HOUSTON, Texas — A piece of NASA history has been put on display after being home to the Brazos Valley for 11 years.
NASA’s Motion Base Simulator has paved the way in training some of the best in space exploration – especially back home at Texas A&M.
The university has been in ownership of the simulator since 2011 for space education and research, but the chairman of The Lone Star Flight Museum Scott Rozell said this training vessel may have left Aggieland, preserving this ensures its place in history.
“It’s really special to The Lone Star Flight Museum to have this simulator of the space shuttle here in Houston,” said Chairman Scott Rozell.
“It’s one of the few real artifacts from the space shuttle program that is still in Texas, and we are delighted to have it here.”
Mike Fossum, Vice President of Texas A&M University and a former astronaut said he believes this piece of NASA training equipment belongs in a room full of airplanes.
“Without that training in here [Flight simulator] it would be impossible to fly the space shuttle itself so without this, the space shuttle would not have flown,” he said.
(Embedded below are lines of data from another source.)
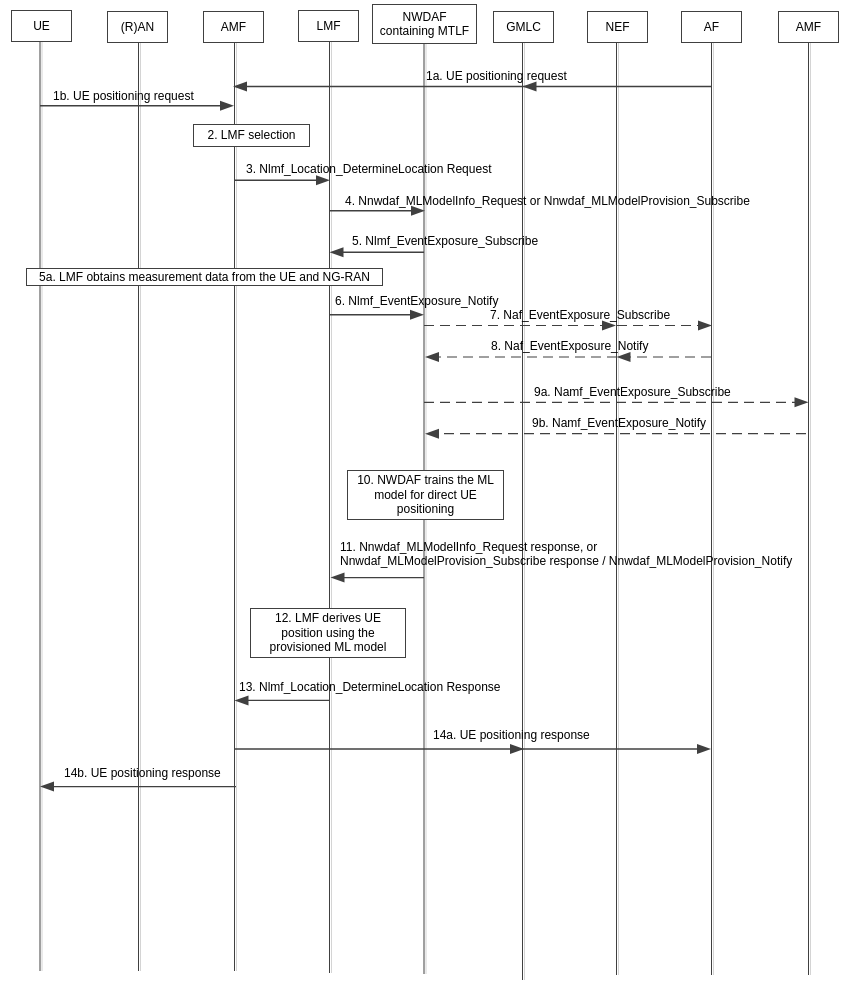
<!DOCTYPE html>
<html lang="en">
<head>
<meta charset="utf-8">
<title>UE positioning sequence diagram</title>
<style>
:root { --paper: #ffffff; --ink: #000000; --line: #404040; --shade: #d4d4d4; }
* { box-sizing: border-box; }
html, body { margin: 0; overflow: hidden; background: var(--paper); }
.diagram { position: relative; width: 853px; height: 984px; overflow: hidden; background: var(--paper); color: var(--ink); font: 12px/14px "Liberation Sans", Arial, sans-serif; }
.connectors { position: absolute; inset: 0; display: block; }
.lifelines { stroke: var(--line); stroke-width: 1; }
.lifeline-shade { stroke: var(--shade); stroke-width: 1; }
.messages { stroke: var(--line); stroke-width: 1.4; fill: none; }
.optional { stroke-dasharray: 10 6; stroke-width: 1.2; }
.arrowheads { fill: var(--line); }
.participant, .step { position: absolute; left: var(--x); top: var(--y); width: var(--w); height: var(--h); display: flex; align-items: center; justify-content: center; text-align: center; white-space: nowrap; background: var(--paper); border: 1px solid var(--line); }
.participant { --w: 61px; --h: 32px; --y: 11px; }
.participant.raised { --y: 10px; }
.participant.tall { --w: 105px; --h: 40px; --y: 4px; }
.step { line-height: 14.5px; }
.label { position: absolute; left: var(--x); top: var(--y); margin: 0; white-space: nowrap; }
</style>
</head>
<body>
<main class="diagram">
  <svg class="connectors" width="853" height="984" viewBox="0 0 853 984" aria-hidden="true">
    <defs>
      <path id="head-right" d="M0 0L-14-5V5Z"/>
      <path id="head-left" d="M0 0L14-5V5Z"/>
      <g id="lifeline-set">
        <path d="M40 41V971M138.500 42V971M234.500 42V971M329.500 41V973M424 43V974M522.500 42V980M616.500 42V975M711.500 42V975M808.500 42V975"/>
      </g>
    </defs>
    <use href="#lifeline-set" x="2" class="lifeline-shade"/>
    <use href="#lifeline-set" class="lifelines"/>
    <g class="messages">
      <path d="M711 86.500H240"/>
      <path d="M40 105.700H228"/>
      <path d="M235 180.300H322"/>
      <path d="M330 210.800H416"/>
      <path d="M424 252.300H338"/>
      <path d="M330 314.800H416"/>
      <path d="M424 577.600H338"/>
      <path d="M329 700.400H242"/>
      <path d="M234 749H703"/>
      <path d="M236 786.600H48"/>
      <g class="optional">
        <path d="M424 325.500H602M617 325.500H700"/>
        <path d="M711 357H630M617 357H438"/>
        <path d="M424 402.300H796"/>
        <path d="M806 433.700H438"/>
      </g>
    </g>
    <g class="arrowheads">
      <use href="#head-left" x="233" y="86.500"/>
      <use href="#head-left" x="522.500" y="86.500"/>
      <use href="#head-right" x="234" y="105.700"/>
      <use href="#head-right" x="330" y="180.300"/>
      <use href="#head-right" x="425" y="210.800"/>
      <use href="#head-left" x="329.500" y="252.300"/>
      <use href="#head-right" x="424" y="314.800"/>
      <use href="#head-right" x="616" y="325.500"/>
      <use href="#head-right" x="712" y="325.500"/>
      <use href="#head-left" x="616.500" y="357"/>
      <use href="#head-left" x="425" y="357"/>
      <use href="#head-right" x="808.500" y="402.300"/>
      <use href="#head-left" x="425" y="433.700"/>
      <use href="#head-left" x="330.500" y="577.600"/>
      <use href="#head-left" x="234.500" y="700.400"/>
      <use href="#head-right" x="524" y="749"/>
      <use href="#head-right" x="711" y="749"/>
      <use href="#head-left" x="40" y="786.600"/>
    </g>
  </svg>

  <div class="participant raised" style="--x:11px">UE</div>
  <div class="participant" style="--x:107px">(R)AN</div>
  <div class="participant" style="--x:203px">AMF</div>
  <div class="participant raised" style="--x:298px">LMF</div>
  <div class="participant tall" style="--x:372px">NWDAF<br>containing MTLF</div>
  <div class="participant" style="--x:493px">GMLC</div>
  <div class="participant" style="--x:587px">NEF</div>
  <div class="participant" style="--x:681px">AF</div>
  <div class="participant" style="--x:778px">AMF</div>

  <p class="label" style="--x:426px;--y:69px">1a. UE positioning request</p>
  <p class="label" style="--x:53px;--y:89px">1b. UE positioning request</p>
  <div class="step" style="--x:193px;--y:124px;--w:117px;--h:23px">2. LMF selection</div>
  <p class="label" style="--x:246px;--y:162px">3. Nlmf_Location_DetermineLocation Request</p>
  <p class="label" style="--x:345px;--y:194px">4. Nnwdaf_MLModelInfo_Request or Nnwdaf_MLModelProvision_Subscribe</p>
  <p class="label" style="--x:352px;--y:234px">5. Nlmf_EventExposure_Subscribe</p>
  <div class="step" style="--x:26px;--y:268px;--w:357px;--h:18px">5a. LMF obtains measurement data from the UE and NG-RAN</div>
  <p class="label" style="--x:335px;--y:294px">6. Nlmf_EventExposure_Notify</p>
  <p class="label" style="--x:490px;--y:308px">7. Naf_EventExposure_Subscribe</p>
  <p class="label" style="--x:491px;--y:339px">8. Naf_EventExposure_Notify</p>
  <p class="label" style="--x:534px;--y:385px">9a. Namf_EventExposure_Subscribe</p>
  <p class="label" style="--x:532px;--y:416px">9b. Namf_EventExposure_Notify</p>
  <div class="step" style="--x:347px;--y:470px;--w:157px;--h:50px">10. NWDAF trains the ML<br>model for direct UE<br>positioning</div>
  <p class="label" style="--x:340px;--y:540px">11. Nnwdaf_MLModelInfo_Request response, or<br>Nnwdaf_MLModelProvision_Subscribe response / Nnwdaf_MLModelProvision_Notify</p>
  <div class="step" style="--x:250px;--y:608px;--w:156px;--h:50px">12. LMF derives UE<br>position using the<br>provisioned ML model</div>
  <p class="label" style="--x:239px;--y:680px">13. Nlmf_Location_DetermineLocation Response</p>
  <p class="label" style="--x:433px;--y:728px">14a. UE positioning response</p>
  <p class="label" style="--x:64px;--y:766px">14b. UE positioning response</p>
</main>
</body>
</html>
“It’s absolutely essential that’s why I believe it belongs in this museum of flight right here in Houston.”
In Saturday’s dedication ceremony, the simulator was recognized as it officially changed hands in ownership from Texas A&M to The Lone Star Flight Museum as part of their permanent collection.
Juan Garriga, a former training lead for NASA from 1992 to 2011, says it’s a bittersweet reunion to see this simulator and former colleagues once again.
“We were really sad to see it go when the shuttle [mission] ended [in 2011] and were also sad to see that the [flight simulator] got moved away [to College Station],” Garriga said.
“I’m really thrilled to have it here, it brings back a lot of great memories of training, comradery with other instructors, and astronauts.”
As Fossum is one of the only Texas A&M astronauts, he said he is prepared to see the next Aggie in space.
“I can’t wait for the next Aggie Astronaut to be selected,” Fossum said.
"I want the next generation of students to get excited [about space] and I know they will,
"I want their heads to be in the stars, I want them to dream about going to the moon, [and] I want them to dream about putting the first footprints on Mars because that’s what I dreamt as a youth.”
As the Base Flight Simulator has made it’s retirement in ‘Space City’, it will always be remembered by the many students and instructors that had the opportunity to work with it in Aggieland.